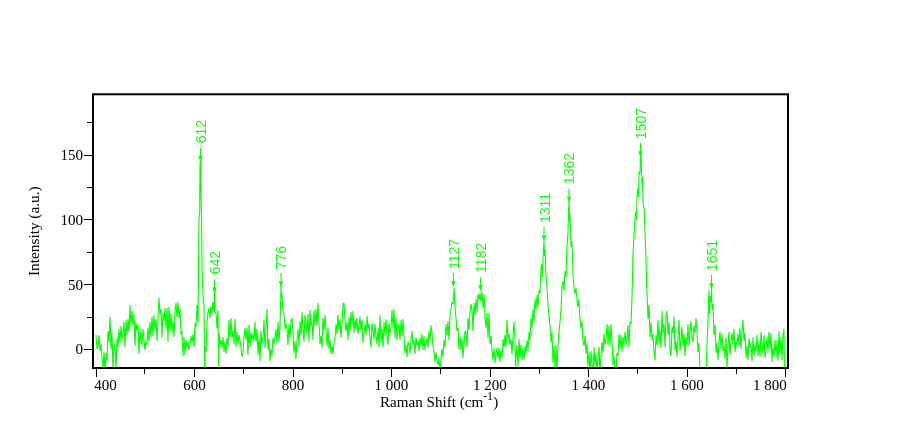
<!DOCTYPE html>
<html lang="en">
<head>
<meta charset="utf-8">
<title>Raman spectrum</title>
<style>
:root { --paper: #fff; --ink: #000; --signal: #0f0; }
* { box-sizing: border-box; margin: 0; padding: 0; }
html, body { width: 900px; height: 433px; overflow: hidden; background: var(--paper); }
.chart { position: relative; width: 900px; height: 433px; overflow: hidden; color: var(--ink); font: 15px/18px "Liberation Serif", serif; }
.plot { position: absolute; inset: 0; }
.frame, .ticks { fill: none; stroke: var(--ink); }
.frame { stroke-width: 2; }
.trace, .arrows { fill: none; stroke: var(--signal); stroke-width: 1.1; }
.trace { stroke-linejoin: bevel; }
.scale { position: absolute; display: grid; list-style: none; white-space: nowrap; }
.scale-y { left: 40px; top: 122.6px; width: 43px; grid-auto-rows: 64.8px; align-items: center; justify-items: end; }
.scale-x { left: 46.7px; top: 376px; grid-template-columns: repeat(8, 98.5px); justify-items: center; }
.scale-x li:first-child { transform: translateX(9.5px); }
.scale-x li:last-child { transform: translateX(-15.5px); }
.title { position: absolute; white-space: nowrap; font-weight: 400; }
.title-x { left: 380px; top: 393px; font-size: 15.1px; }
.title-x sup { font-size: 12px; line-height: 0; vertical-align: 7px; }
.title-y { left: 25px; top: 186px; height: 90px; font-size: 15.3px; writing-mode: vertical-rl; transform: rotate(180deg); }
.peaks { list-style: none; color: var(--signal); font: 14px/16px "Liberation Sans", sans-serif; }
.peaks li { position: absolute; left: calc(var(--x) * 1px - 8px); bottom: calc(433px - var(--y) * 1px); writing-mode: vertical-rl; transform: rotate(180deg); }
</style>
</head>
<body>
<main class="chart">
  <svg class="plot" width="900" height="433" viewBox="0 0 900 433" role="img" aria-label="Raman spectrum with nine marked peaks">
    <defs>
      <clipPath id="plot-area"><rect x="94" y="95" width="693" height="273"/></clipPath>
      <path id="arrow" d="M0 0V13M-1.6 8L0 13L1.6 8"/>
    </defs>
    <g clip-path="url(#plot-area)">
      <polyline class="trace" points="96,335 97,349 98,346 99,335 100,351 101,344 102,358 103,368 104,352 105,372 106,353 107,361 108,331 109,342 110,317 111,349 112,333 113,369 114,346 115,344 116,370 117,338 118,347 119,329 120,343 121,326 122,339 123,334 124,322 125,347 126,320 127,335 128,319 129,332 130,305 131,326 132,311 133,325 134,314 135,346 136,323 137,330 138,324 139,354 140,328 141,343 142,345 143,329 144,340 145,350 146,342 147,345 148,328 149,341 150,322 151,337 152,317 153,336 154,315 155,330 156,319 157,341 158,318 159,298 160,314 161,309 162,338 163,313 164,321 165,308 166,329 167,308 168,342 169,307 170,331 171,313 172,333 173,321 174,337 175,311 176,303 177,317 178,302 179,318 180,309 181,334 182,331 183,356 184,337 185,355 186,340 187,348 188,342 189,350 190,344 191,336 192,343 193,334 194,347 195,323 196,327 197,305 198,323 198.5,270 199,219 199.7,212 200,164 200.6,160 201,192 201.7,234 202,268 203,296 204,306 204.5,372 205,346 206,352 207,322 208,313 209,308 210,318 211,306 212,314 213,302 214,312 214.5,291 215,312 216,313 217,328 218,310 218.5,366 219,333 220,345 221,340 222,348 223,337 224,352 225,342 226,354 227,338 228,346 229,320 230,337 231,318 232,338 233,330 234,344 235,319 236,347 237,332 238,344 239,335 240,341 241,348 242,357 243,354 244,336 245,328 246,340 247,328 248,355 249,325 250,347 251,332 252,340 253,334 254,341 255,322 256,342 257,329 258,355 259,338 260,361 261,331 262,344 263,337 264,320 265,348 266,326 267,309 268,350 269,339 270,361 271,349 272,356 273,338 274,344 275,337 276,329 277,343 278,322 279,342 280,326 281,286 281.6,298 282,294 283,311 284,314 285,329 286,324 287,329 288,345 289,324 290,338 291,321 292,318 293,332 294,353 295,341 296,359 297,340 298,329 299,347 300,321 301,335 302,312 303,330 304,342 305,315 306,321 307,334 308,314 309,342 310,310 311,326 312,322 313,340 314,310 315,326 316,309 317,325 318,303 319,322 320,344 321,336 322,348 323,318 324,330 325,315 326,330 327,346 328,328 329,349 330,340 331,354 332,346 333,354 334,342 335,338 336,324 337,334 338,315 339,330 340,319 341,338 342,322 343,304 344,303 345,321 346,331 347,322 348,340 349,317 350,331 351,312 352,324 353,311 354,333 355,319 356,329 357,318 358,334 359,325 360,317 361,330 362,320 363,343 364,333 365,324 366,335 367,316 368,328 369,324 370,338 371,347 372,323 373,331 374,339 375,324 376,336 377,344 378,328 379,347 380,315 381,343 382,329 383,347 384,322 385,335 386,319 387,337 388,345 389,323 390,334 391,328 392,310 393,328 394,309 395,338 396,318 397,340 398,329 399,324 400,340 401,320 402,336 403,319 404,337 405,353 406,345 407,357 408,342 409,344 410,354 411,340 412,331 413,345 414,340 415,354 416,337 417,346 418,340 419,351 420,338 421,345 422,334 423,350 424,336 425,350 426,343 427,338 428,348 429,331 430,340 431,325 432,333 433,346 434,351 435,362 436,352 437,360 438,365 439,358 440,371 441,358 442,349 443,357 444,340 445,347 446,324 447,335 448,321 449,340 450,315 451,310 452,302 453,304 454,288 455,307 456,318 457,331 458,328 459,350 460,336 461,350 462,338 463,358 464,344 465,331 466,333 467,347 468,318 469,330 470,313 471,304 472,310 473,331 474,303 475,315 476,299 477,312 478,294 479,300 480,293 481,302 482,292 483,308 484,294 485,317 486,328 487,313 488,338 489,313 490,344 491,336 492,351 493,360 494,348 495,363 496,354 497,348 498,359 499,348 500,362 501,350 502,358 503,339 504,347 505,335 506,347 507,320 508,339 509,334 510,345 511,339 512,354 513,336 514,322 515,340 515.5,370 516,358 517,345 518,366 519,339 520,357 521,345 522,360 523,348 524,360 525,346 526,353 527,340 528,351 529,332 530,340 531,318 532,328 533,309 534,322 535,299 536,310 537,295 538,307 539,290 540,293 541,269 542,264 542.5,277 543,258 544,241 544.5,256 545,249 546,276 547,287 548,304 549,316 550,326 551,342 552,333 553,363 554,346 555,369 556,345 557,371 558,344 559,331 560,322 561,310 562,286 563,281 564,291 565,271 566,277 567,245 568,233 568.5,210 569,202 569.6,222 570,215 571,247 572,241 573,274 574,287 575,294 576,288 577,300 578,307 579,299 580,319 581,328 582,322 583,341 584,346 585,336 586,354 587,343 588,366 589,352 590,374 591,351 592,365 593,374 594,347 595,365 596,354 597,372 598,358 599,347 600,374 601,356 602,342 603,353 604,334 605,345 606,339 607,324 608,345 609,326 610,347 611,324 612,341 613,365 614,356 615,376 616,372 617,353 618,356 619,334 620,349 621,335 622,352 623,337 624,344 625,332 626,345 627,339 628,325 629,347 630,322 631,324 632,297 632.6,271 633,254 634,236 635,217 636,211 636.6,220 637,195 638,188 638.5,197 639,172 640,174 640.5,153 641,157 641.5,171 642,184 642.5,177 643,202 644,208 645,231 646,258 646.6,288 647,290 648,319 649,305 650,337 651,323 652,340 653,334 654,352 655,360 656,335 657,345 658,320 659,344 660,330 661,348 662,311 663,334 664,324 665,347 666,315 667,311 668,335 669,322 670,350 671,356 672,327 673,333 674,317 675,350 676,341 677,357 678,338 679,320 680,351 681,340 682,327 683,346 684,334 685,356 686,337 687,345 688,324 689,346 690,330 691,321 692,338 693,342 694,326 695,333 696,318 697,332 698,352 699,343 700,375 706,375 707,343 708,322 709,290 709.6,314 710,296 711,302 711.6,288 712,310 713,304 714,335 715,325 716,353 717,343 718,360 719,340 720,332 721,349 722,334 723,351 724,346 725,359 726,337 727,368 728,345 729,332 730,355 731,341 732,333 733,345 734,329 735,352 736,342 737,345 738,334 739,346 740,328 741,349 742,332 743,320 744,341 745,333 746,358 747,346 748,360 749,338 750,348 751,343 752,361 753,337 754,356 755,345 756,351 757,335 758,356 759,341 760,357 761,332 762,344 763,354 764,335 765,358 766,346 767,337 768,353 769,332 770,349 771,333 772,362 773,347 774,356 775,340 776,358 777,340 778,361 779,331 780,354 781,337 782,360 783,335 784,329 784.5,372"/>
    </g>
    <g class="arrows">
      <use href="#arrow" x="200.5" y="148"/>
      <use href="#arrow" x="214.5" y="279"/>
      <use href="#arrow" x="281" y="273"/>
      <use href="#arrow" x="453.5" y="273"/>
      <use href="#arrow" x="480.5" y="277"/>
      <use href="#arrow" x="544" y="227"/>
      <use href="#arrow" x="569" y="188.5"/>
      <use href="#arrow" x="640.5" y="143"/>
      <use href="#arrow" x="711.5" y="275"/>
    </g>
    <rect class="frame" x="93" y="94.3" width="695" height="273.7"/>
    <path class="ticks" d="M84 155.5h8M84 219.5h8M84 284.5h8M84 349.5h8M87 122.5h5M87 187.5h5M87 252.5h5M87 317.5h5M96.5 368v9M194.5 368v9M293.5 368v9M391.5 368v9M490.5 368v9M588.5 368v9M687.5 368v9M785.5 368v9M144.5 368v6M243.5 368v6M342.5 368v6M440.5 368v6M539.5 368v6M637.5 368v6M736.5 368v6"/>
  </svg>

  <ul class="peaks">
    <li style="--x:200.5;--y:143.5">612</li>
    <li style="--x:214.5;--y:274.5">642</li>
    <li style="--x:280.5;--y:269">776</li>
    <li style="--x:453.5;--y:269.5">1127</li>
    <li style="--x:480.5;--y:273.5">1182</li>
    <li style="--x:544.5;--y:223.5">1311</li>
    <li style="--x:568.5;--y:184.5">1362</li>
    <li style="--x:640.5;--y:139">1507</li>
    <li style="--x:711.5;--y:271">1651</li>
  </ul>

  <ul class="scale scale-y"><li>150</li><li>100</li><li>50</li><li>0</li></ul>
  <ul class="scale scale-x"><li>400</li><li>600</li><li>800</li><li>1 000</li><li>1 200</li><li>1 400</li><li>1 600</li><li>1 800</li></ul>
  <p class="title title-y">Intensity (a.u.)</p>
  <p class="title title-x">Raman Shift (cm<sup>-1</sup>)</p>
</main>
</body>
</html>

━━━━━━━━━━━━━━━━━━━━━━━━━━━━━━

* _EXERCISE DIRECTIONS_: All lines above from the one with "absolute; inset: 0;" to the one with "12px; line-height: 0;", inclusive, should be copied exactly, and no other lines.

* _RESPONSE AREA_:
.plot { position: absolute; inset: 0; }
.frame, .ticks { fill: none; stroke: var(--ink); }
.frame { stroke-width: 2; }
.trace, .arrows { fill: none; stroke: var(--signal); stroke-width: 1.1; }
.trace { stroke-linejoin: bevel; }
.scale { position: absolute; display: grid; list-style: none; white-space: nowrap; }
.scale-y { left: 40px; top: 122.6px; width: 43px; grid-auto-rows: 64.8px; align-items: center; justify-items: end; }
.scale-x { left: 46.7px; top: 376px; grid-template-columns: repeat(8, 98.5px); justify-items: center; }
.scale-x li:first-child { transform: translateX(9.5px); }
.scale-x li:last-child { transform: translateX(-15.5px); }
.title { position: absolute; white-space: nowrap; font-weight: 400; }
.title-x { left: 380px; top: 393px; font-size: 15.1px; }
.title-x sup { font-size: 12px; line-height: 0; vertical-align: 7px; }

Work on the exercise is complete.